An example the other way, is Shalloak Road near Canterbury, where we used to live. A narrow winding country lane, with a railway crossing, multiple sharp bends and sharp corners, no pavement either side, no lighting, no lane markings, and a speed limit of 60, because us and next door were the only houses there. (There used to be four.) We had cars in our garden four or five times a year, cars on the railway at least one a year, one building demolished by a car that went into it, and another seriously damaged. There were frequent collisions on the road, but no one was ever going to be prosecuted for dangerous driving because they had not breeched the speed limit.
What we need, is a system of speed limits that is designed to reflect the nature of each road and the conditions that would generally by encountered on that road. 30 in a town centre, 40 elsewhere in a town, 40 also on rural roads that are too narrow to allow vehicles to pass at speed, or have multiple bends or other obstructions that might make the road hazardous at high speed.

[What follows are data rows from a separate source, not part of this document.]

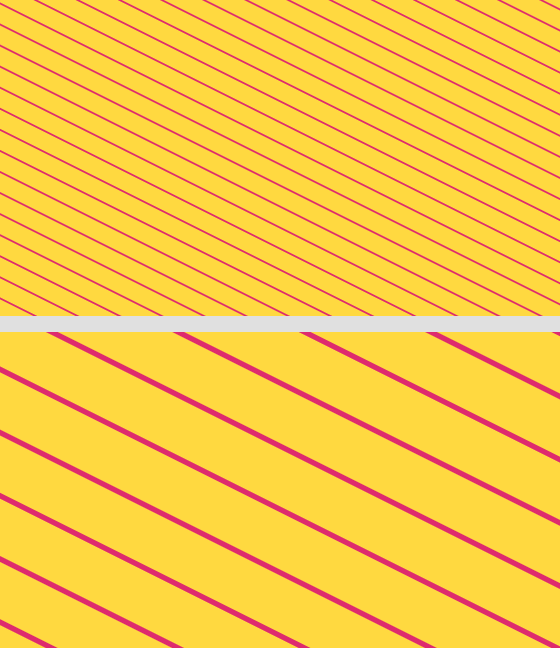
Top: the whole. Bottom: its middle third, enlarged.
Write a Shadertoy shader that draws this pattern.

```glsl
// Thin raspberry pinstripes slanting down to the right over flat yellow.
// One repeated coordinate runs across the stripes, fifteen to the canvas height;
// the distance to the nearest stripe centre gives a smooth-edged line.

// Distance to the nearest stripe centre, in canvas heights
float stripeDistance(vec2 p) {
    // The stripes fall one unit for every two across
    float across = 15.0 * (p.y + 0.5 * p.x) - 0.84;
    float offset = abs(fract(across + 0.5) - 0.5) / 15.0;
    // Turn the vertical offset into a perpendicular one
    return offset * 2.0 / sqrt(5.0);
}

void mainImage(out vec4 fragColor, in vec2 fragCoord) {
    vec2 p = fragCoord / iResolution.y;
    float pixel = 1.0 / iResolution.y;

    // Half the line width against distance, softened over one pixel
    float line = clamp(0.5 + (0.0028 - stripeDistance(p)) / pixel, 0.0, 1.0);

    vec3 yellow = vec3(1.0, 0.85, 0.25);
    vec3 raspberry = vec3(0.87, 0.17, 0.43);
    fragColor = vec4(mix(yellow, raspberry, line), 1.0);
}
```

Another idea which would improve road safety alongside an improved speed limit system would be to redesign the driving instruction system as well to teach people to drive according to the nature and conditions of the road, rather than just teaching control of the vehicle. This could be balanced by increased application of the charge of "Driving Without Due Care And Attention", which in itself would be better enforced by spot penalties rather than months spent dragging every case through the courts.